Exercise brief ▸ Look through the data and write out every line with the word "hidden" in it.

Extracted information ▸

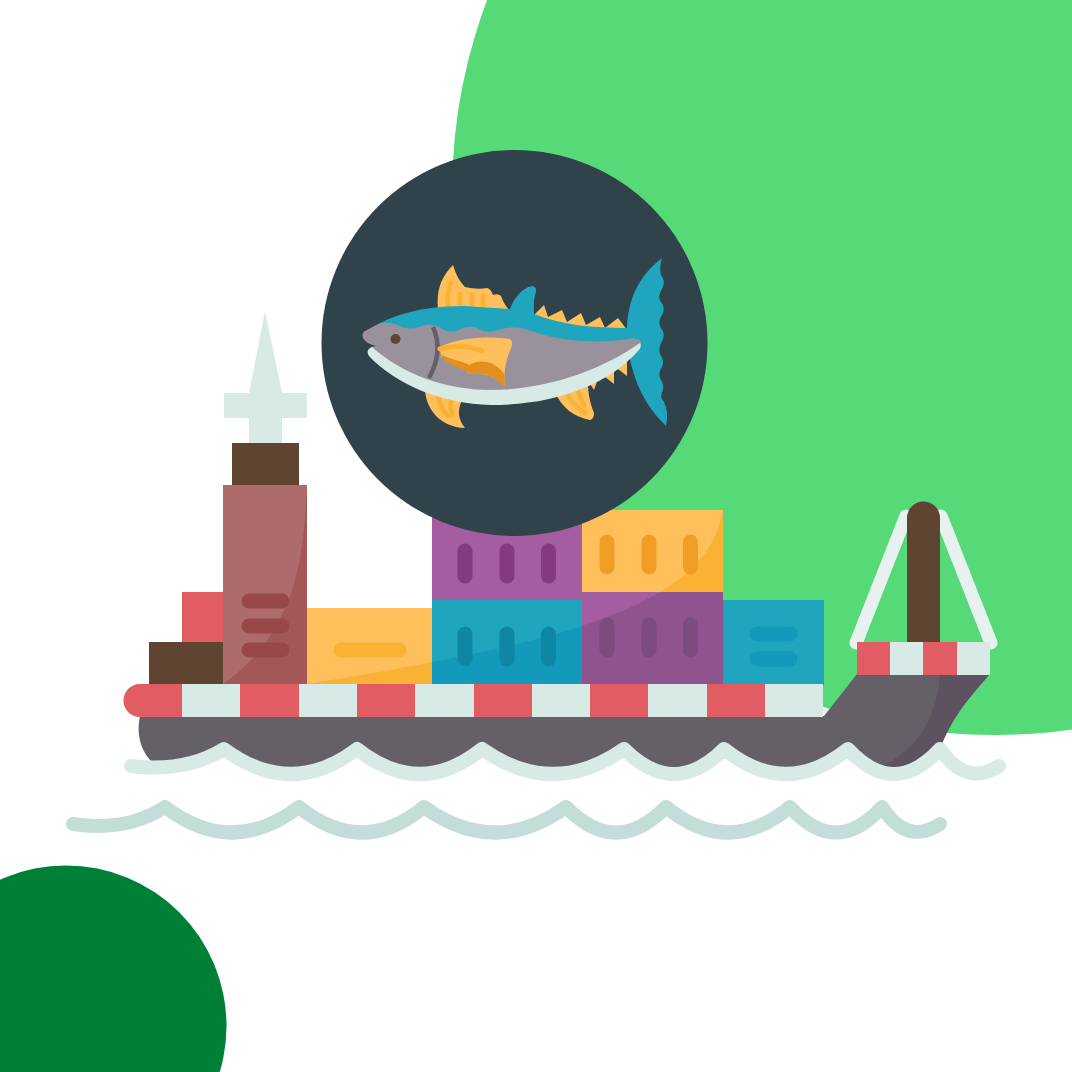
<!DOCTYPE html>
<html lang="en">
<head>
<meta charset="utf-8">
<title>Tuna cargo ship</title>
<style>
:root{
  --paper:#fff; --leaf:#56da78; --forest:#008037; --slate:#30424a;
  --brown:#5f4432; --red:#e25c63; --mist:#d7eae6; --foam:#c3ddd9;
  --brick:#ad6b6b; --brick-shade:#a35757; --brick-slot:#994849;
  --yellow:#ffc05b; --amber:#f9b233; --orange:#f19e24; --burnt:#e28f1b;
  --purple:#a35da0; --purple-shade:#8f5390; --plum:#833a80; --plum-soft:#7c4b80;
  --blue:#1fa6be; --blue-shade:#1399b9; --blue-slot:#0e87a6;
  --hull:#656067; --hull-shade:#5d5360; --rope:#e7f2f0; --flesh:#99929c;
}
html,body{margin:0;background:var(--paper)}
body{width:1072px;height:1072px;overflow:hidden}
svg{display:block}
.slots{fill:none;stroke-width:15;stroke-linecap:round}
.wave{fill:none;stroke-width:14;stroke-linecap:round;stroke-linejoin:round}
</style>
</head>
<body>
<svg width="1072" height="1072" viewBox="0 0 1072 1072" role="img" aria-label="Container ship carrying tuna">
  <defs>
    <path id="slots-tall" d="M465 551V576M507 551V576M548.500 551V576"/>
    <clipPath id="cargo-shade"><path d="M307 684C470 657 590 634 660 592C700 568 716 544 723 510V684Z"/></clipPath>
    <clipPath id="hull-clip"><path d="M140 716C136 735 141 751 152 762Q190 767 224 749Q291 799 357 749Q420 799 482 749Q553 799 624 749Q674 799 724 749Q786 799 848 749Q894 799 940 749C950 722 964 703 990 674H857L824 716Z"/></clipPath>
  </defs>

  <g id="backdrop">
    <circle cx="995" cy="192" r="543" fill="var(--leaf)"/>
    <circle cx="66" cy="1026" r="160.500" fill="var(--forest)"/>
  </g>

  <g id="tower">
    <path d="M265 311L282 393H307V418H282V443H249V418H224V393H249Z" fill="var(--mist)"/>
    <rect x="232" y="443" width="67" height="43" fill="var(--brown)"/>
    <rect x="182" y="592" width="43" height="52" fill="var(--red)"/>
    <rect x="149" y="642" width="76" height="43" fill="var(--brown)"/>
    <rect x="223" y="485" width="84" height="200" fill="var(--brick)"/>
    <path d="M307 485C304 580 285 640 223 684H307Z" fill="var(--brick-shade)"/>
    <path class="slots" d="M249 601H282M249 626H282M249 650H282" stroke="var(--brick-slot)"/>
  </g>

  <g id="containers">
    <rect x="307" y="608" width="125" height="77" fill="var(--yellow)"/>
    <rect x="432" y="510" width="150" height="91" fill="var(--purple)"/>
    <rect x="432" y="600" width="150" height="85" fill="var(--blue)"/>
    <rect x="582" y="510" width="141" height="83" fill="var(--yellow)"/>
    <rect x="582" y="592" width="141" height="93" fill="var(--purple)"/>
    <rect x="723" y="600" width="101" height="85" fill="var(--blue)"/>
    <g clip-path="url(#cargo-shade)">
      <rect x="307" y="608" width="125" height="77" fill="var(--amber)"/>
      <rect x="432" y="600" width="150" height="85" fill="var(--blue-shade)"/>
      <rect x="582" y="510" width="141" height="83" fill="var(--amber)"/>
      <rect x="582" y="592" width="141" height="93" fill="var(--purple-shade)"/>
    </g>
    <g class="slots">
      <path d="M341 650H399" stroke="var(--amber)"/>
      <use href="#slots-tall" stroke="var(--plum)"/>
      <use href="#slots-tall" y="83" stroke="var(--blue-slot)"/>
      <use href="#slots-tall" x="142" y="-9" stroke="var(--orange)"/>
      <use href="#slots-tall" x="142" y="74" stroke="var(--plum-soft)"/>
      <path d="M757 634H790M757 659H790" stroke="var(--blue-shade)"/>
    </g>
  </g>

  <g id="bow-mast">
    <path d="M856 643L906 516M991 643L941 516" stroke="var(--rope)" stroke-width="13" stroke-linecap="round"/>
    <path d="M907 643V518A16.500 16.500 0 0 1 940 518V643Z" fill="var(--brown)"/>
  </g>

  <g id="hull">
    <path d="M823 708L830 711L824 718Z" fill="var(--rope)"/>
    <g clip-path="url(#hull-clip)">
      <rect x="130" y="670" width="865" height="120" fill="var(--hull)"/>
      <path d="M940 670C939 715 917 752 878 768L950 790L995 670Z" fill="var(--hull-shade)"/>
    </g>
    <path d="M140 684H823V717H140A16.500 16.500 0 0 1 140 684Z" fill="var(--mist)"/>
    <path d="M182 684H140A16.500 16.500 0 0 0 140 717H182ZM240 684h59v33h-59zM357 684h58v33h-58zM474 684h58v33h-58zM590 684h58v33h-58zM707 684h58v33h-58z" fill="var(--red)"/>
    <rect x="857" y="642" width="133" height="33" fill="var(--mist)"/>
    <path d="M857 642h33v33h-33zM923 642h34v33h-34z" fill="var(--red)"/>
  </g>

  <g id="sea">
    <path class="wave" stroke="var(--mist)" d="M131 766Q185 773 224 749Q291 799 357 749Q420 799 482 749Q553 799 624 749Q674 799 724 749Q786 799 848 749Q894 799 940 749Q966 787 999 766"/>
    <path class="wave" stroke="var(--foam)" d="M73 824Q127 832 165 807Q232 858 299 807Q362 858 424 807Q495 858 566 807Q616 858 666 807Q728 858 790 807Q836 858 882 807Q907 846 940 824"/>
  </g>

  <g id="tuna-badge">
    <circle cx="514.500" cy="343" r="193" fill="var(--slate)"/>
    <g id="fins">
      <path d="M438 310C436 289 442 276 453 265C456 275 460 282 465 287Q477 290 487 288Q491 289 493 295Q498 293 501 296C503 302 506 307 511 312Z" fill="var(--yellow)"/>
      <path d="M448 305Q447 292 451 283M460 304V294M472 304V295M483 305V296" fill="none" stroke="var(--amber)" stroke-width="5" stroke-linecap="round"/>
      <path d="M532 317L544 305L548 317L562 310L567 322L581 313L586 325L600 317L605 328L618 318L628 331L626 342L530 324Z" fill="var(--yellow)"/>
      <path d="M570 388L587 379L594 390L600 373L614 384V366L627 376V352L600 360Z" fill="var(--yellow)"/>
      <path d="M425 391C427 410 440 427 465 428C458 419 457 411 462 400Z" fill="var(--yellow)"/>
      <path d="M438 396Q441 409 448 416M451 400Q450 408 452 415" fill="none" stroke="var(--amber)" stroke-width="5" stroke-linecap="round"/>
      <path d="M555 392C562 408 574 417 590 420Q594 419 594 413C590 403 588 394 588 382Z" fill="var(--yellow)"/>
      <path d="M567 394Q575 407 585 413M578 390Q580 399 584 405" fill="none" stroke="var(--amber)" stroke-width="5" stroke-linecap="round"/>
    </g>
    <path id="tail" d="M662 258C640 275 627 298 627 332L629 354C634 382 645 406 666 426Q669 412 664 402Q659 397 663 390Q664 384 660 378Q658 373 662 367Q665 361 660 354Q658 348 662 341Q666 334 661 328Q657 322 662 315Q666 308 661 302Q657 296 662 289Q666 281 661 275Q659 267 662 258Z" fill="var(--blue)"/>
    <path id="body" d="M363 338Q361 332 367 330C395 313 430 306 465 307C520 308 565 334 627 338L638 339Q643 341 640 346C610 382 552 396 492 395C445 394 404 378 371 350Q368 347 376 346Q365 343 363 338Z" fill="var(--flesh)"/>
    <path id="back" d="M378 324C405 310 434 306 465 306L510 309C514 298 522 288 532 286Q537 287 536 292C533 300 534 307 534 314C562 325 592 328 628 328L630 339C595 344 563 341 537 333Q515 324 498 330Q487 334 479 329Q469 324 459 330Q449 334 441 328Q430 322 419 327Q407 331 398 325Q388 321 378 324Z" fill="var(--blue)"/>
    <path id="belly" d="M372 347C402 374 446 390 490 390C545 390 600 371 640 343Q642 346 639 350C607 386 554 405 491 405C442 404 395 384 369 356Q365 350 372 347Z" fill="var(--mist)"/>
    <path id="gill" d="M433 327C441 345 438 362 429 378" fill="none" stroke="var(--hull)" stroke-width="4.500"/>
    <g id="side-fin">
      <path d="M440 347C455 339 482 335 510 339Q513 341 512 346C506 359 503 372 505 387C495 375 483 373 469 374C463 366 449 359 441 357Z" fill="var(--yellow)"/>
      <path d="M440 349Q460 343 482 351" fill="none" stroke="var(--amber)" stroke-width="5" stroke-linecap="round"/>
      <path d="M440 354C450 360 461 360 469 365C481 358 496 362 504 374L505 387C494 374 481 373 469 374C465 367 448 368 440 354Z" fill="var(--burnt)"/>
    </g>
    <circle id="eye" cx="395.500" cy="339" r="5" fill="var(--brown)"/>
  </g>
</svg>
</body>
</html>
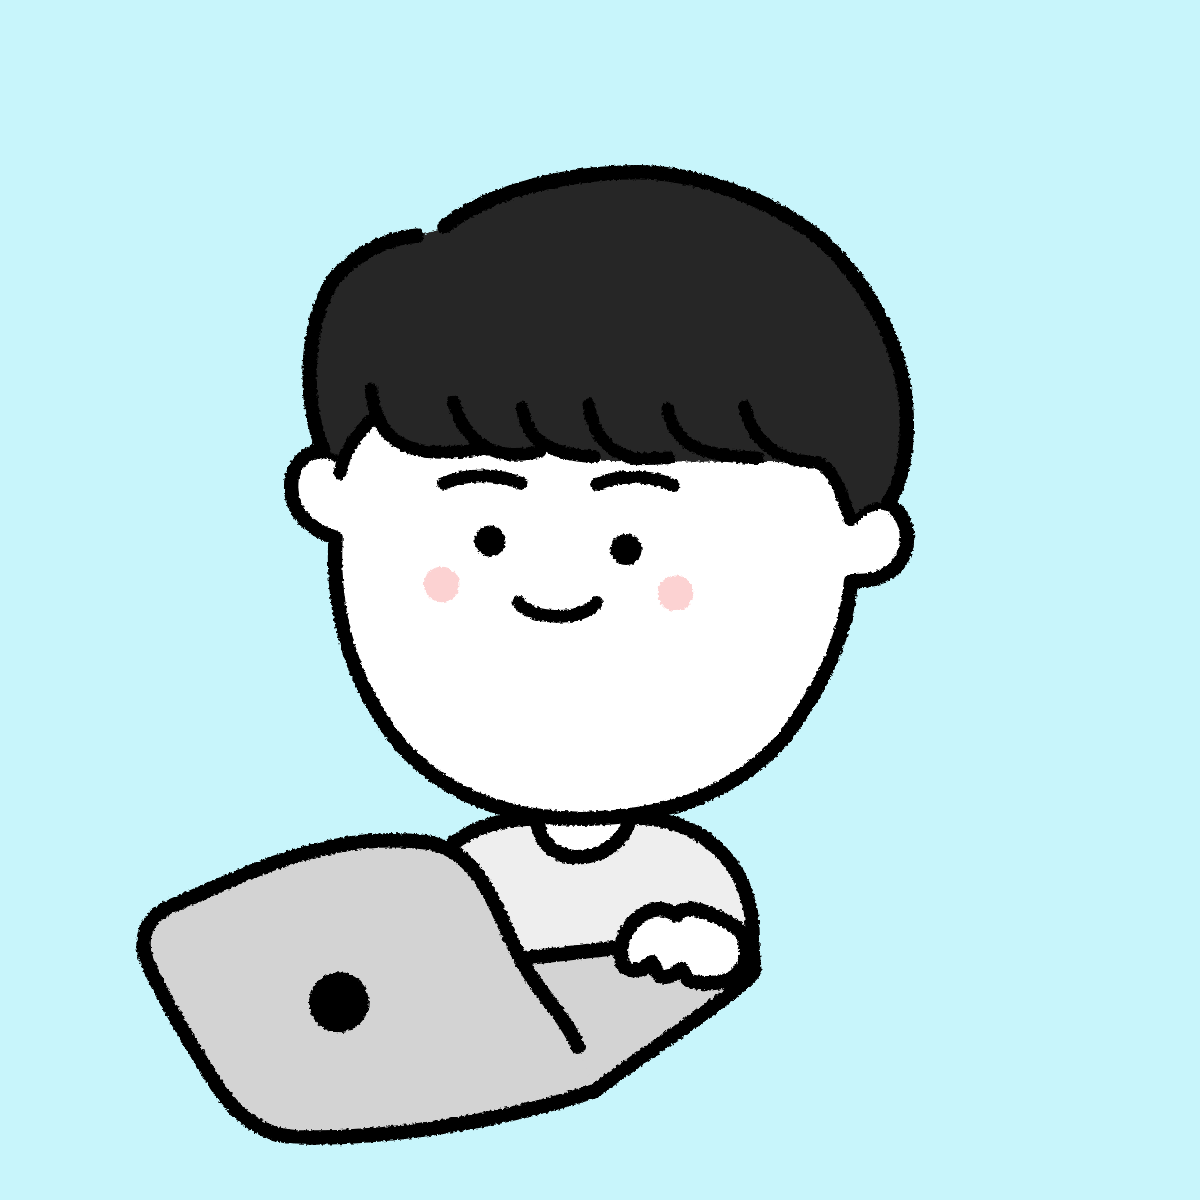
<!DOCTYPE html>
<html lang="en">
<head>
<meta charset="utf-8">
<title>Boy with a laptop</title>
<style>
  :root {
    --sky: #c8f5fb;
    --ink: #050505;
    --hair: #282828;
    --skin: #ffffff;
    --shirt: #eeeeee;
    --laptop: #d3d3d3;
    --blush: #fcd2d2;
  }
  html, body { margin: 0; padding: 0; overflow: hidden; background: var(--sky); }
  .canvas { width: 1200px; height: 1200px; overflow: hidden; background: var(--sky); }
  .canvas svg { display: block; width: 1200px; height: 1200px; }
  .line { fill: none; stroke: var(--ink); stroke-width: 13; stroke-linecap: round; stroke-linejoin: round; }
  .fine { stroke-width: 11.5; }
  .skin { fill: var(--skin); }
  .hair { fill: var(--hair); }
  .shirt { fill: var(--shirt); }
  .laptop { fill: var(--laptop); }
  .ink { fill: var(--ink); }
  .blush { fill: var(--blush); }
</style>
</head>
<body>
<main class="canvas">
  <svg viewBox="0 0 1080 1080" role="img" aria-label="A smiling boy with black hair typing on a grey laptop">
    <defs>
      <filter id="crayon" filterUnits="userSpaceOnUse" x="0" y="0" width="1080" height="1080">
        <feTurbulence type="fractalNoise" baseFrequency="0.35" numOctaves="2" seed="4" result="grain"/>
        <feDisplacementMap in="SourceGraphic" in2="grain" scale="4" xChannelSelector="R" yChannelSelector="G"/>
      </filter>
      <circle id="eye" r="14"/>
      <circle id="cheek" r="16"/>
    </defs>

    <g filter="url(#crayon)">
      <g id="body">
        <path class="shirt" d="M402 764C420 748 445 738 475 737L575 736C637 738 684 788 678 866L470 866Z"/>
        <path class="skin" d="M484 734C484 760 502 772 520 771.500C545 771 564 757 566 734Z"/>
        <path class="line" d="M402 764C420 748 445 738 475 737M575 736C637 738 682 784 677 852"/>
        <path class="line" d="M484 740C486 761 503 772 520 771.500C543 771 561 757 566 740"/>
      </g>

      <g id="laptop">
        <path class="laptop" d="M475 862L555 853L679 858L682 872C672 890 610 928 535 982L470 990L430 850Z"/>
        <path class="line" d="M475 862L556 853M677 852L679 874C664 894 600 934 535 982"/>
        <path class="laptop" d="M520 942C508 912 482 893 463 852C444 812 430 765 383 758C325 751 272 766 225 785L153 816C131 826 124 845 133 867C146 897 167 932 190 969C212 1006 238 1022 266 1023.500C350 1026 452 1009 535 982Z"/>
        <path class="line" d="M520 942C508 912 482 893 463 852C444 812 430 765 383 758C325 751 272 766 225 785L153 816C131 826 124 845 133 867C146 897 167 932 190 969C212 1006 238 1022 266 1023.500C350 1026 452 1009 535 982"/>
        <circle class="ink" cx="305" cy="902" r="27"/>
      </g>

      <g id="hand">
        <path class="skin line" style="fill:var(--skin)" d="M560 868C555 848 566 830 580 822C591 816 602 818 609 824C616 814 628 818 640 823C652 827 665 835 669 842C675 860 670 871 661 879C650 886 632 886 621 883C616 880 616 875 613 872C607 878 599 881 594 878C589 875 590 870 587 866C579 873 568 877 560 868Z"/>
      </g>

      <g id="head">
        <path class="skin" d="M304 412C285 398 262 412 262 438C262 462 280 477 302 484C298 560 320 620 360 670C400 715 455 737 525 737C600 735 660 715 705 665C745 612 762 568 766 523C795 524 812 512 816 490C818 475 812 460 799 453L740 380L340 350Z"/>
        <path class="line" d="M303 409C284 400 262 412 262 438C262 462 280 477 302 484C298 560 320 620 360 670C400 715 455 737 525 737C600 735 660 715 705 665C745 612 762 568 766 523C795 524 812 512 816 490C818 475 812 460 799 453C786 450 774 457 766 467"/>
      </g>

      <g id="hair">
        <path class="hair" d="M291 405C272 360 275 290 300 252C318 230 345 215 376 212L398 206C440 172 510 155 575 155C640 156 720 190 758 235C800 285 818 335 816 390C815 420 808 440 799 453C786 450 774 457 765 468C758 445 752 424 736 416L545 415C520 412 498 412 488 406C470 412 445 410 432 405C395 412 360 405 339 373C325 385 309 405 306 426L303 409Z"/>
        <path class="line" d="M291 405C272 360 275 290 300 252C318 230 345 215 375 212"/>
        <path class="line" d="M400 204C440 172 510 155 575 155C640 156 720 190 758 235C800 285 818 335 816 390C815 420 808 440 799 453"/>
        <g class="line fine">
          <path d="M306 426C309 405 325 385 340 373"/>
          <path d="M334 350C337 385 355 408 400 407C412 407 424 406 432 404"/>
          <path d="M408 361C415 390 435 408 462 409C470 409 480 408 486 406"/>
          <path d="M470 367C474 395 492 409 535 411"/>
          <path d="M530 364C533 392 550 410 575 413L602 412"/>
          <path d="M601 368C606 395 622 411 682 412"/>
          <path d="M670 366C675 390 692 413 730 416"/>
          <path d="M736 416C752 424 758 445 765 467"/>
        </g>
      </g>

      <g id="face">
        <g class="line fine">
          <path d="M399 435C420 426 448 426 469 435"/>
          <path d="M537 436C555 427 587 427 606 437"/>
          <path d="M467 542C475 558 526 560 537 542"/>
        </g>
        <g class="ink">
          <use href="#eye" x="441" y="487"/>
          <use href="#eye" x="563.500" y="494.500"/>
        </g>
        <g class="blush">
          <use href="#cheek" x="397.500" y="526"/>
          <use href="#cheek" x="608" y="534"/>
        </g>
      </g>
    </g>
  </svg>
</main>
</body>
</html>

Answer section ▸
body{width:1072px;height:1072px;overflow:hidden}
  html, body { margin: 0; padding: 0; overflow: hidden; background: var(--sky); }
  .canvas { width: 1200px; height: 1200px; overflow: hidden; background: var(--sky); }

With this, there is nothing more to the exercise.